This is, I guess,a continuation of my previous post - because what will follow is me stating my subject position and contextualising why I think, feel and respond to the Te Papa story in the way I do.
I'm a historian. A writer. I am do this because the past, and objects from the past, have, and always have had, meaning to me that I cannot rationalise or easily explain. Example: age ten, giggling and excited, I enter Notre Dame. Tourists throng on the cobbles. I look up and see the Rose Window. I am silent. Filled with an unknown feeling of terror, awe, pleasure and sadness. People made this. It had immutable meanings to them. Their effort, their mahi (work), their lives - seem to speak to me out of the past.
Example: Age 23, at a Passover seder, I meet a survivor. I shake his hand and the numbers on his arm fill me with tears, coldness, horror. That tattoo is the signifier, to me, of extreme evil. He wears it as an old friend, something he carries to ensure that the past cannot be forgotten.
Example: It is November, any year since I became an adult. I take out my folder of recipes and begin to make courimbiades, the Greek shortbread that my mother made every year. She is dead. She died eight years ago. I can feel her next to me, with me, as I watch my children shape the biscuits and insert the cloves.
Example: I am in the Auckland War Memorial Museum storage area, locating objects for inclusion in a book I am editing. We want to re-photograph many of the taonga, since the images from the previous edition of the book are very old. I don't wear gloves; neither does the curator. We touch the ancient bone, pounamu, wood with our bare hands so that our wairua can speak to the wairua of the object; the mana of the person who made it. I go into the area reserved for korowai; the curator asks me if I would like to try on a beautiful cloak made by Dame Rangimarie Hetet. Wearing it, I feel open, like a conduit, a doorway to the past.
I'll stop. You get the picture. For me, the past is palpable. And sacred. Things people have made, loved, touched, preserved, discarded - these things are powerful and carry within them the wairua of those who have interacted with them over time.
So - Te Papa. A few facts first: the taonga under contention are items that will never be displayed. The Museum holds them as kaitiaki; they are to be accessed only by the whanau and hapu that gifted them. There will never be a need to exclude members of the public, in a public exhibition context, from viewing them. There is little public understanding of this aspect of a musuem's role - preservation without public display.
The edict restricting access was advice; perhaps badly worded. However, those invited are all museum workers, aware of the context for the advice.
I am a feminist; how could I not be. I abhor cultural relativism. The edict, with the implications that women employees may have to pass on personal information to employers or co-workers, makes me uncomfortable.
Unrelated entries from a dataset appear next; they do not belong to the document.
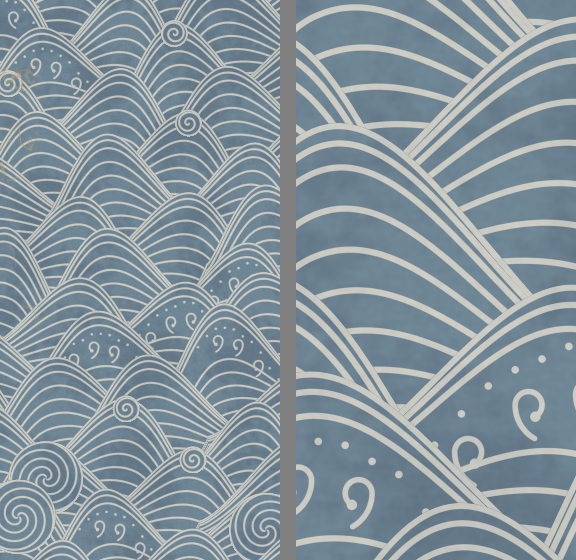
Left, the full canvas; right, a detail of the centre.
Write a Shadertoy shader that draws this pattern.

```glsl
// Layered ocean waves in cream line work on worn slate-blue paper.
// Staggered rows of leaning hills are painted back to front; each is filled
// with contour lines that gather at one foot, and some carry foam or spirals.

const float PI = 3.14159265;
const float LINE = 0.0037;                 // half width of a drawn line
const vec2 PITCH = vec2(0.42, 0.15);       // column and row spacing of the hills
const vec3 BLUE = vec3(0.435, 0.525, 0.585);
const vec3 DEEP_BLUE = vec3(0.388, 0.468, 0.53);
const vec3 CREAM = vec3(0.815, 0.81, 0.775);
const vec3 OCHRE = vec3(0.70, 0.63, 0.47);

vec2 hash2(vec2 p) {
    return fract(sin(vec2(dot(p, vec2(127.1, 311.7)), dot(p, vec2(269.5, 183.3)))) * 43758.5);
}

// Gradient noise, roughly -0.7 to 0.7
float cornerSlope(vec2 cell, vec2 f, vec2 corner) {
    return dot(hash2(cell + corner) * 2.0 - 1.0, f - corner);
}
float noise(vec2 p) {
    vec2 i = floor(p), f = fract(p), u = f * f * (3.0 - 2.0 * f);
    return mix(mix(cornerSlope(i, f, vec2(0, 0)), cornerSlope(i, f, vec2(1, 0)), u.x),
               mix(cornerSlope(i, f, vec2(0, 1)), cornerSlope(i, f, vec2(1, 1)), u.x), u.y);
}
float fbm(vec2 p) {
    float sum = 0.0, amp = 1.0;
    for (int i = 0; i < 4; i++) {
        sum += amp * noise(p);
        p = p * 2.1 + 7.3;
        amp *= 0.55;
    }
    return sum;
}

// Distance to an arc centred on the angle "mid", reaching "span" to each side
float arc(vec2 p, float radius, float mid, float span) {
    float c = cos(mid), s = sin(mid);
    p = vec2(c * p.x + s * p.y, abs(c * p.y - s * p.x));
    return atan(p.y, p.x) < span ? abs(length(p) - radius)
                                 : length(p - radius * vec2(cos(span), sin(span)));
}

// Outline of a hill leaning to the side of "lean" (-1 or 1)
float hillHeight(float x, vec2 size, float lean) {
    float u = x / size.x;
    u -= 0.2 * lean * max(0.0, 1.0 - u * u);
    float bell = max(cos(clamp(u, -1.0, 1.0) * PI * 0.5), 0.0);
    return size.y * pow(bell, 1.3) - 0.6 * max(abs(u) - 1.0, 0.0);
}

// Contour number below the outline; contours crowd at the trailing foot
float contour(vec2 p, vec2 size, float lean) {
    float spacing = 0.05 * mix(0.3, 1.0, smoothstep(-1.0, 0.3, p.x * lean / size.x));
    return (hillHeight(p.x, size, lean) - p.y) / spacing;
}

// Hooked curls under a string of droplets, following the crown
float foam(vec2 p, vec2 size, float lean) {
    float xc = round(p.x / 0.072) * 0.072;
    vec2 q = vec2((p.x - xc) * lean, p.y - hillHeight(xc, size, lean) + 0.125);
    float curl = min(arc(q, 0.016, PI / 3.0, PI / 1.5),
                     arc(q - vec2(0.03, 0.0), 0.046, PI * 1.167, PI / 6.0)) - LINE * 0.9;
    curl = min(curl, length(q - vec2(0.008, -0.0139)) - 0.0062);
    float xd = (floor(p.x / 0.032) + 0.5) * 0.032;
    float lift = 0.018 * hash2(vec2(xd * 91.0, size.x)).x;
    float droplet = length(vec2(p.x - xd, p.y - hillHeight(xd, size, lean) + 0.067 + lift)) - 0.0045;
    return min(abs(xc) < 0.55 * size.x ? curl : 1.0, abs(xd) < 0.6 * size.x ? droplet : 1.0);
}

// Signed distance to the arms of a spiral with its rim
float spiral(vec2 p, float radius, float arms, float gap) {
    float r = max(length(p), 0.001);
    float s = arms * atan(p.y, p.x) / (2.0 * PI) + r / gap;
    float slope = length(vec2(1.0 / gap, arms / (2.0 * PI * r)));
    float arm = abs(s - round(s)) / slope - min(LINE, 0.25 / slope);
    return min(arm, abs(r - radius) - LINE);
}

// Returns (line ink, coverage) of one hill; "kind" picks its ornament
vec2 hill(vec2 p, vec2 size, float lean, float kind, float px) {
    const float STEP = 0.001;
    float s = contour(p, size, lean);
    float slopeX = (contour(p + vec2(STEP, 0), size, lean) - s) / STEP;
    float slopeY = (contour(p + vec2(0, STEP), size, lean) - s) / STEP;
    float slope = length(vec2(slopeX, slopeY));
    float width = min(LINE, 0.23 / slope);
    float nearest = round(s);
    bool foamy = kind > 0.2 && kind < 0.45;
    float line = foamy && nearest > 1.5 && nearest < 3.5 ? 1.0 : abs(s - nearest) / slope;
    line = min(line, abs(s - 0.42) / slope) - width;
    if (foamy) line = min(line, foam(p, size, lean));
    float body = -s / slope - width;

    // Large whirl or small breaking crest at the top
    if (kind < 0.2) {
        bool whirl = kind < 0.1;
        float radius = whirl ? 0.13 : 0.045;
        vec2 q = p - vec2(lean * 0.06, size.y - radius + 0.01);
        q.x *= lean;
        float disc = length(q) - radius - LINE;
        if (disc < 0.0) line = spiral(q, radius, whirl ? 3.0 : 1.0, whirl ? 0.031 : 0.022);
        body = min(body, disc);
    }
    return 1.0 - smoothstep(-px, px, vec2(line, body));
}

void mainImage(out vec4 fragColor, in vec2 fragCoord) {
    vec2 p = fragCoord / iResolution.x;
    float px = 0.75 / iResolution.x;

    // Hills from the back row to the front row
    float ink = 0.0;
    float topRow = ceil((p.y + 0.3) / PITCH.y);
    for (int i = 0; i < 7; i++) {
        float row = topRow - float(i);
        float shift = 0.5 * mod(row, 2.0);
        float middle = round(p.x / PITCH.x - shift);
        for (float c = -1.0; c < 1.5; c++) {
            vec2 id = vec2(middle + c, row);
            vec2 jitter = hash2(id + 3.7) - 0.5, trait = hash2(id + 19.1);
            vec2 base = vec2(id.x + shift, row) * PITCH + jitter * vec2(0.11, 0.06);
            vec2 size = mix(vec2(0.24, 0.23), vec2(0.31, 0.30), hash2(id + 41.3));
            vec2 wave = hill(p - base, size, trait.x < 0.5 ? -1.0 : 1.0, trait.y, px);
            ink = mix(ink, wave.x, wave.y);
        }
    }

    // Mottled paper, darker near the top corner, with fine grain
    float mottle = fbm(p * 5.0) + 0.5 * noise(p * 38.0);
    float corner = smoothstep(0.55, 0.0, distance(p, vec2(0.9, 1.95)));
    float shade = smoothstep(-0.25, 0.4, mottle + 0.35 * corner);
    vec3 color = mix(mix(BLUE, DEEP_BLUE, shade), CREAM, ink * (0.97 - 0.08 * shade));
    color += 0.022 * noise(p * 110.0) + 0.012 * noise(p * vec2(30.0, 160.0));

    // Thin ochre stains along the left side
    float vein = 1.0 - smoothstep(0.0, 0.07, abs(fbm(p * vec2(9.0, 6.0) + 4.0)));
    float patchMask = smoothstep(0.2, 0.08, p.x) * smoothstep(0.05, 0.3, noise(p * 6.0 + 2.0));
    color = mix(color, OCHRE, 0.65 * vein * patchMask * smoothstep(0.75, 0.9, p.y));
    fragColor = vec4(color, 1.0);
}
```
But I'm also highly aware that objects do have power; and that we ignore this at our peril. I don't go into the Holocaust Gallery at the Auckland Musuem, despite this being my area of research. The objects there displayed have too much power for me to cope with interacting with them regularly. I go in once a year, on Yom HaShoah; I take my children; I explain.
So the brouhaha has me conflicted; however, I know that there are more things in heaven and earth than are dreamed of in your philosophy, Horatio. So I happily embrace the conflict. Objects have power; the past never leaves us; men and women are equal in their abilities and rights; peoples have differing ways of respecting and understanding the past; New Zealand re-negotiates our understandings of the past continuously.